PROBLEM DESCRIPTION :: Repeat only the lines below from the one containing "166px; height: 64px;" through the one containing "221,210 221,221 298,221", inclusive, exactly as written.
··········
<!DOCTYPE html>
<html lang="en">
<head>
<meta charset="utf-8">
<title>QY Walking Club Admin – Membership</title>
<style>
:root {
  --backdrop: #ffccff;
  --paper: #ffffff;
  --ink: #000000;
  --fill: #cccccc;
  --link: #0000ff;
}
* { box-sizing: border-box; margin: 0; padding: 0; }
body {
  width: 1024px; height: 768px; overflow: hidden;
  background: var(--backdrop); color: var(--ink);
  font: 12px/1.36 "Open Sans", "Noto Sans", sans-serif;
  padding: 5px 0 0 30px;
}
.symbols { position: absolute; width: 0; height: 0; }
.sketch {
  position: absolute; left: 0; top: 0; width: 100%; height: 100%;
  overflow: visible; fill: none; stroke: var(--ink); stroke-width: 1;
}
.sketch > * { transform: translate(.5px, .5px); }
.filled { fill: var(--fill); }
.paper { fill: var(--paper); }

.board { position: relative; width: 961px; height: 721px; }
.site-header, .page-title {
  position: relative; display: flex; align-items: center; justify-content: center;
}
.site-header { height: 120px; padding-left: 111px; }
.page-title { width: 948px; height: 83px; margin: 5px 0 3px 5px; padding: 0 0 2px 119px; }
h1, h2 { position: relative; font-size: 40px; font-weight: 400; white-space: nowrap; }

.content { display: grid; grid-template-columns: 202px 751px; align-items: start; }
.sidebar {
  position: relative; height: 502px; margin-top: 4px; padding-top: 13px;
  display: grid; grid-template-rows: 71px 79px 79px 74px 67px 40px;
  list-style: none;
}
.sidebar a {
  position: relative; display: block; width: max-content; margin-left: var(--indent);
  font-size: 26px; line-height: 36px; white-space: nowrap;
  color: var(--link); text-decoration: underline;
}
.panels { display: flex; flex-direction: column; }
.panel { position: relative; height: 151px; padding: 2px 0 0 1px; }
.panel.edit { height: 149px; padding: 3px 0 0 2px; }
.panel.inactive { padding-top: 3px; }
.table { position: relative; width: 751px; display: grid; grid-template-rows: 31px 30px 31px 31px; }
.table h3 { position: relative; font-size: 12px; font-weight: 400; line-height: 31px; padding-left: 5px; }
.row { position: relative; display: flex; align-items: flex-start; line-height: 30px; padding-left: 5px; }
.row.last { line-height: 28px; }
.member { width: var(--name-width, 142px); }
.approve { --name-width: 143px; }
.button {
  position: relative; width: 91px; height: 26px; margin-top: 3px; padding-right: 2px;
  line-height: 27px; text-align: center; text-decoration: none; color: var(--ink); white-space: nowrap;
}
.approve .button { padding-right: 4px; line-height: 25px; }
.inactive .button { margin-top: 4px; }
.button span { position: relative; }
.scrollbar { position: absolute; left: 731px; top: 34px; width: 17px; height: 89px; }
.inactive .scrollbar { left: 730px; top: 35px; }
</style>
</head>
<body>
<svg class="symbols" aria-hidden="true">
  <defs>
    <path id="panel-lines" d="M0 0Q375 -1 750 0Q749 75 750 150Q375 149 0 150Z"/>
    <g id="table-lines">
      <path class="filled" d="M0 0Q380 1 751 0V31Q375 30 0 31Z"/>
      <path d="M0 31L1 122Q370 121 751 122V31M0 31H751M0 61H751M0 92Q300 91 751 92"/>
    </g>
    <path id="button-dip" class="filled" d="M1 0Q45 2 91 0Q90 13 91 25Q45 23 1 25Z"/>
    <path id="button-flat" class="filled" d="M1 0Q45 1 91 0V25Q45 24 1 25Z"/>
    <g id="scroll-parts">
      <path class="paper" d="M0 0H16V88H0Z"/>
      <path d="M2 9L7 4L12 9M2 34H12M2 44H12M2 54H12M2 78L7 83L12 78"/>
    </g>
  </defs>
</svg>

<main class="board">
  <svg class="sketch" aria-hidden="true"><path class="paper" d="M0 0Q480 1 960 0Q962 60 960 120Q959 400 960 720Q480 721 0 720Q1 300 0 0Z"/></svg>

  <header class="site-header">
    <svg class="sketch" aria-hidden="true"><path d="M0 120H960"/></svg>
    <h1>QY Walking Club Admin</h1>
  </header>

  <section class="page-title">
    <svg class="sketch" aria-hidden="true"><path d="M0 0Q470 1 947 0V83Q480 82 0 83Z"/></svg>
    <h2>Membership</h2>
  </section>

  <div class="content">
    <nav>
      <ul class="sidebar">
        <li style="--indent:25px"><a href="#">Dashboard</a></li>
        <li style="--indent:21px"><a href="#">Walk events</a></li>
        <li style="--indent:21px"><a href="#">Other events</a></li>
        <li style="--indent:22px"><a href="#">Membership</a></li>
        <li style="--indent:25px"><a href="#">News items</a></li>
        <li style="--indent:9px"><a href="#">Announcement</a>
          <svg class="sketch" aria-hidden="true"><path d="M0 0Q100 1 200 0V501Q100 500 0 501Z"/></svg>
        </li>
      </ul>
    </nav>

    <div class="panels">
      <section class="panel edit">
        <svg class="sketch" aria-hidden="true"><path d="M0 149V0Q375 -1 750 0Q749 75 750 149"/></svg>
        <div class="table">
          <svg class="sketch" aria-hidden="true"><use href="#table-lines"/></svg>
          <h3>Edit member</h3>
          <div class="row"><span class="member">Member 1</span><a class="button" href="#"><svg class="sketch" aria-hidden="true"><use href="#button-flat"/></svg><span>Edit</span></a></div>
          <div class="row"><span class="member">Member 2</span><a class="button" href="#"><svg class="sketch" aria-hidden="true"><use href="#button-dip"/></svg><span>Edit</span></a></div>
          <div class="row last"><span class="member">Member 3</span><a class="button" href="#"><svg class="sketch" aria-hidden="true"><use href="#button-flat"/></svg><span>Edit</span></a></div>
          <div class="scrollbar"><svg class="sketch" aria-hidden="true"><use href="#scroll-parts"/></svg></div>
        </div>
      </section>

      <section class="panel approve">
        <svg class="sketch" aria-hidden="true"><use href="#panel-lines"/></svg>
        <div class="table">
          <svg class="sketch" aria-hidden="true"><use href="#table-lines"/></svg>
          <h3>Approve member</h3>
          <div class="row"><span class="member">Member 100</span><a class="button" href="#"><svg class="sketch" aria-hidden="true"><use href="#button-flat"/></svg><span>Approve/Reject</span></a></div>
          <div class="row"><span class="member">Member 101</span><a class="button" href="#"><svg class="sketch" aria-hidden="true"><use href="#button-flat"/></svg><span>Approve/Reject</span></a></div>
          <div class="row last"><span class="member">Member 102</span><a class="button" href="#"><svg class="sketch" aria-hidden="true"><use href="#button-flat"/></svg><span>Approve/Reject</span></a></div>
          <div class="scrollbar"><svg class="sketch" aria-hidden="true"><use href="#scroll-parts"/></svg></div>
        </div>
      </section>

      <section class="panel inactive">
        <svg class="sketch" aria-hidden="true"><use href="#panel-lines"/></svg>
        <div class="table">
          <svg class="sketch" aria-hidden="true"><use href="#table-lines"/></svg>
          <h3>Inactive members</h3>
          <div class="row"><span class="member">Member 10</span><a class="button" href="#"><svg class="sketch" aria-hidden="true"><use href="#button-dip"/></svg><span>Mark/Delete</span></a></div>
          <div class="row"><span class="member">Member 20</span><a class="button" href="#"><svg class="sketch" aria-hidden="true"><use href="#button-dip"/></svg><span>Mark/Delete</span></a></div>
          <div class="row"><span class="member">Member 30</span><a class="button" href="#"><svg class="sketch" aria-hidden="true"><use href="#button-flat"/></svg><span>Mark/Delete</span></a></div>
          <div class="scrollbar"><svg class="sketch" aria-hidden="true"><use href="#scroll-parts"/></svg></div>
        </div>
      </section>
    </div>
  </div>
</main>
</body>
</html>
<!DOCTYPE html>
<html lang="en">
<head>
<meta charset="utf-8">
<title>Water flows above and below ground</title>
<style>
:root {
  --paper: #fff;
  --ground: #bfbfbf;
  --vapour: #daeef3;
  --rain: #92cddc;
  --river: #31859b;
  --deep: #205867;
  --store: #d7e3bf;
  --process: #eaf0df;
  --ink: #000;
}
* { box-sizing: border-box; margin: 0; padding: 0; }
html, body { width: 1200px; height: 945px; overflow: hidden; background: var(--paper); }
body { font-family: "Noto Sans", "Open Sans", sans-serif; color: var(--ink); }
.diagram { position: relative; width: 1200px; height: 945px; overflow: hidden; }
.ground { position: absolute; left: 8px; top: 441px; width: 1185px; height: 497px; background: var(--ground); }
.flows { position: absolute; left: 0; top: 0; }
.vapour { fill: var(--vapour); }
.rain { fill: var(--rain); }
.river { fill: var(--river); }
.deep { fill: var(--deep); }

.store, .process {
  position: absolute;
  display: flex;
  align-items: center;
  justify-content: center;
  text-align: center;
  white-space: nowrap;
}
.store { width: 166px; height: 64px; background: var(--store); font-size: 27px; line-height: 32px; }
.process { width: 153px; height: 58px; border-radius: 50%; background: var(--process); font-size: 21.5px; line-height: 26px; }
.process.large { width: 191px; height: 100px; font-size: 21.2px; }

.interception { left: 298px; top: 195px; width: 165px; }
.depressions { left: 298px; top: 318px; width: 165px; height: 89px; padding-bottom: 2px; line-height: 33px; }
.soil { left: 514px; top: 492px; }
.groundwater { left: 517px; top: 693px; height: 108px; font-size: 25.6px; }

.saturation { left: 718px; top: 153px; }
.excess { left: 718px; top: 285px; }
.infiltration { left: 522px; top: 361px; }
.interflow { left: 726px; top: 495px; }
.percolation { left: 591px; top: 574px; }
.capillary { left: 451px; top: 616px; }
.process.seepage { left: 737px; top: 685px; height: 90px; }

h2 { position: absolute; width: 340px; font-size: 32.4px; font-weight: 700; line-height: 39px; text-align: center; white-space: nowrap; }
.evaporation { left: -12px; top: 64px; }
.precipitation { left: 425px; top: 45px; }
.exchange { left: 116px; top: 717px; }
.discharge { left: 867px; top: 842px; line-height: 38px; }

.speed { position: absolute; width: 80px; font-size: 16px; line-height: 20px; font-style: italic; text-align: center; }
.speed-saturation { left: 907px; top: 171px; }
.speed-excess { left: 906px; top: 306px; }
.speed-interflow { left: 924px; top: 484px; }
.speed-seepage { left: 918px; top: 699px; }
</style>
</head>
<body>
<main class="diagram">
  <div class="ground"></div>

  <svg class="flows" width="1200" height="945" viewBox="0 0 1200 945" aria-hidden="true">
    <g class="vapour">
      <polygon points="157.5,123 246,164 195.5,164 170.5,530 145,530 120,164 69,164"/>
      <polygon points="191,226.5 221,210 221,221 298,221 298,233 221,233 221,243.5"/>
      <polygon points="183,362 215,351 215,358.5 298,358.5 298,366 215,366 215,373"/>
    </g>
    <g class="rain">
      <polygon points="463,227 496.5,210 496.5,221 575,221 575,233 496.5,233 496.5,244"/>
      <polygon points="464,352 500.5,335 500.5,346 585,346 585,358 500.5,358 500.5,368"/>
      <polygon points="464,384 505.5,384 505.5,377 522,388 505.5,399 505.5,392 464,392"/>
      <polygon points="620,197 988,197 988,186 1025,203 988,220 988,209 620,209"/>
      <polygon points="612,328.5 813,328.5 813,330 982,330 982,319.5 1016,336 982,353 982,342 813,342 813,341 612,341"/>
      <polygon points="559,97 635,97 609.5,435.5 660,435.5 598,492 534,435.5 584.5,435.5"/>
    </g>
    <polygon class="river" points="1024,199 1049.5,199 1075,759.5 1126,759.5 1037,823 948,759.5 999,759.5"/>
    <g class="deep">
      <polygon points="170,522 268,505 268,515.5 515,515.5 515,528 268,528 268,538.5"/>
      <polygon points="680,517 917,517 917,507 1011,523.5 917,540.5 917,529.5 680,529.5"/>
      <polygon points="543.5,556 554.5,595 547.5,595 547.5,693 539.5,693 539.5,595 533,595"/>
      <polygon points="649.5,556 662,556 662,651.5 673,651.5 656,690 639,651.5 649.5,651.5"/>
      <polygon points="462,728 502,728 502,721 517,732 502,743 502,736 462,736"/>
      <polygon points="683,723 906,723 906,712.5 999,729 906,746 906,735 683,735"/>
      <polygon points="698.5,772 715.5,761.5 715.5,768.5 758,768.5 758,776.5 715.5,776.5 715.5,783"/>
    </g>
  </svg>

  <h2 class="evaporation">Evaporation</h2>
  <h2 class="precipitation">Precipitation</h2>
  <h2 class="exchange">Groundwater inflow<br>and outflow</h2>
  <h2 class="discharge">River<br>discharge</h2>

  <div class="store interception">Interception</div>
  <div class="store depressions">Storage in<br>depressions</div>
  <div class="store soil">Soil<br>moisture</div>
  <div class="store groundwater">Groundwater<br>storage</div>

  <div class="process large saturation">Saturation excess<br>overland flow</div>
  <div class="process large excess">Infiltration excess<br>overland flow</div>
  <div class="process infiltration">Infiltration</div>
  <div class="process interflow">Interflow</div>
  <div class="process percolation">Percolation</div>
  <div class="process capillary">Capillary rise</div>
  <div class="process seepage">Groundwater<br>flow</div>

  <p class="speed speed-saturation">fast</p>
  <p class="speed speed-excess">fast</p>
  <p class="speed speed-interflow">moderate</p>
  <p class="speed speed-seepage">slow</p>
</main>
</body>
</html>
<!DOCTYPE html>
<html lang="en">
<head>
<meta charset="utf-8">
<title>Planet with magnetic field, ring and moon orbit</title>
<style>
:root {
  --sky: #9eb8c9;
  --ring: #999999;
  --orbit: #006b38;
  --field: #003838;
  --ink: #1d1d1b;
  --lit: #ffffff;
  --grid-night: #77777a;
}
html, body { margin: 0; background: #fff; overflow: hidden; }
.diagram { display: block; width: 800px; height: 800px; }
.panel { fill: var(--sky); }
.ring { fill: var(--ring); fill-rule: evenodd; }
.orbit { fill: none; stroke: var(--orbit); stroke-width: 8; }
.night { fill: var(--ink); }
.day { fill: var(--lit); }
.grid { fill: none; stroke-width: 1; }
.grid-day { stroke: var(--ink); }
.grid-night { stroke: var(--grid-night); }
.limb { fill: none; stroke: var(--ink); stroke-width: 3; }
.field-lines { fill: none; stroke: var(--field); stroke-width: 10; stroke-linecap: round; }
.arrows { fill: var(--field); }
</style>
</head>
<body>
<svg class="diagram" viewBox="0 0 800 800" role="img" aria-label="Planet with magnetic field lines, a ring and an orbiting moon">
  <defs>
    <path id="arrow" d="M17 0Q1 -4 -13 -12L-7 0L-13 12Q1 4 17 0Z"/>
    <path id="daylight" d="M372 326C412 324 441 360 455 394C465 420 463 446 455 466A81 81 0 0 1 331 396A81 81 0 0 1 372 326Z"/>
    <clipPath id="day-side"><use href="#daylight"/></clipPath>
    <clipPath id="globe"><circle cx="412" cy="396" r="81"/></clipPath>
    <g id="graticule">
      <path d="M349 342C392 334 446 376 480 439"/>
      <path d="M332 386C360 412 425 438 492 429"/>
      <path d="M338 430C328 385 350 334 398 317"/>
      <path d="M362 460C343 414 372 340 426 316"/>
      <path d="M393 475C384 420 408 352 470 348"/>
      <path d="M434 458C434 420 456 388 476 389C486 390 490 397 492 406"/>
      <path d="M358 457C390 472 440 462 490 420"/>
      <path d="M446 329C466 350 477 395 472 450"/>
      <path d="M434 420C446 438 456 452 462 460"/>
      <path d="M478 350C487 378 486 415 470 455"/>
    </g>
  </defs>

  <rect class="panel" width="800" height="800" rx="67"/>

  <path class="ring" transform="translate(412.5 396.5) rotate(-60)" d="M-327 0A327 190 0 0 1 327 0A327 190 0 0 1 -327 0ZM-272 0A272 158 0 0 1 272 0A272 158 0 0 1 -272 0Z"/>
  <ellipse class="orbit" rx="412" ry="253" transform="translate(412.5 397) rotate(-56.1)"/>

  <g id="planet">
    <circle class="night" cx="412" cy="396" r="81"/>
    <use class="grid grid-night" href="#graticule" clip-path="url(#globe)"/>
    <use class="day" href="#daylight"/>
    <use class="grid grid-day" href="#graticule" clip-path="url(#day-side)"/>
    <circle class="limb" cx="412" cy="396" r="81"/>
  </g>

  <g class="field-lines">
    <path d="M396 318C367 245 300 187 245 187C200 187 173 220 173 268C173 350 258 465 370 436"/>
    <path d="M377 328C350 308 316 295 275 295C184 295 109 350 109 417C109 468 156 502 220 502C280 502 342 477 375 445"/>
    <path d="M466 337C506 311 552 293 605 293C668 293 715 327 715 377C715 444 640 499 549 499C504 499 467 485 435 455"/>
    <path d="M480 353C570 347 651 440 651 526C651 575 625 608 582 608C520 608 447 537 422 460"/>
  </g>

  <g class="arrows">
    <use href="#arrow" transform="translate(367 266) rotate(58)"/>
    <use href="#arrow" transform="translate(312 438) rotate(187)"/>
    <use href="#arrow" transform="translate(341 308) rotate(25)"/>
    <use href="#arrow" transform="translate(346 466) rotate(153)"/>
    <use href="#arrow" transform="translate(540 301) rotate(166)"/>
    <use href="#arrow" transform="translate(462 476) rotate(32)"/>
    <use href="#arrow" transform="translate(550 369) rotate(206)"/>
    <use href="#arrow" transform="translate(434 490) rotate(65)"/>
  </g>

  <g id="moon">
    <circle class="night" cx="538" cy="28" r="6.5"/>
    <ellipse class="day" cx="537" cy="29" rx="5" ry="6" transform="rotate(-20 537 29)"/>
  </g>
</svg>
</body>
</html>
··········
ANSWER SECTION ::
.store { width: 166px; height: 64px; background: var(--store); font-size: 27px; line-height: 32px; }
.process { width: 153px; height: 58px; border-radius: 50%; background: var(--process); font-size: 21.5px; line-height: 26px; }
.process.large { width: 191px; height: 100px; font-size: 21.2px; }

.interception { left: 298px; top: 195px; width: 165px; }
.depressions { left: 298px; top: 318px; width: 165px; height: 89px; padding-bottom: 2px; line-height: 33px; }
.soil { left: 514px; top: 492px; }
.groundwater { left: 517px; top: 693px; height: 108px; font-size: 25.6px; }

.saturation { left: 718px; top: 153px; }
.excess { left: 718px; top: 285px; }
.infiltration { left: 522px; top: 361px; }
.interflow { left: 726px; top: 495px; }
.percolation { left: 591px; top: 574px; }
.capillary { left: 451px; top: 616px; }
.process.seepage { left: 737px; top: 685px; height: 90px; }

h2 { position: absolute; width: 340px; font-size: 32.4px; font-weight: 700; line-height: 39px; text-align: center; white-space: nowrap; }
.evaporation { left: -12px; top: 64px; }
.precipitation { left: 425px; top: 45px; }
.exchange { left: 116px; top: 717px; }
.discharge { left: 867px; top: 842px; line-height: 38px; }

.speed { position: absolute; width: 80px; font-size: 16px; line-height: 20px; font-style: italic; text-align: center; }
.speed-saturation { left: 907px; top: 171px; }
.speed-excess { left: 906px; top: 306px; }
.speed-interflow { left: 924px; top: 484px; }
.speed-seepage { left: 918px; top: 699px; }
</style>
</head>
<body>
<main class="diagram">
  <div class="ground"></div>

  <svg class="flows" width="1200" height="945" viewBox="0 0 1200 945" aria-hidden="true">
    <g class="vapour">
      <polygon points="157.5,123 246,164 195.5,164 170.5,530 145,530 120,164 69,164"/>
      <polygon points="191,226.5 221,210 221,221 298,221 298,233 221,233 221,243.5"/>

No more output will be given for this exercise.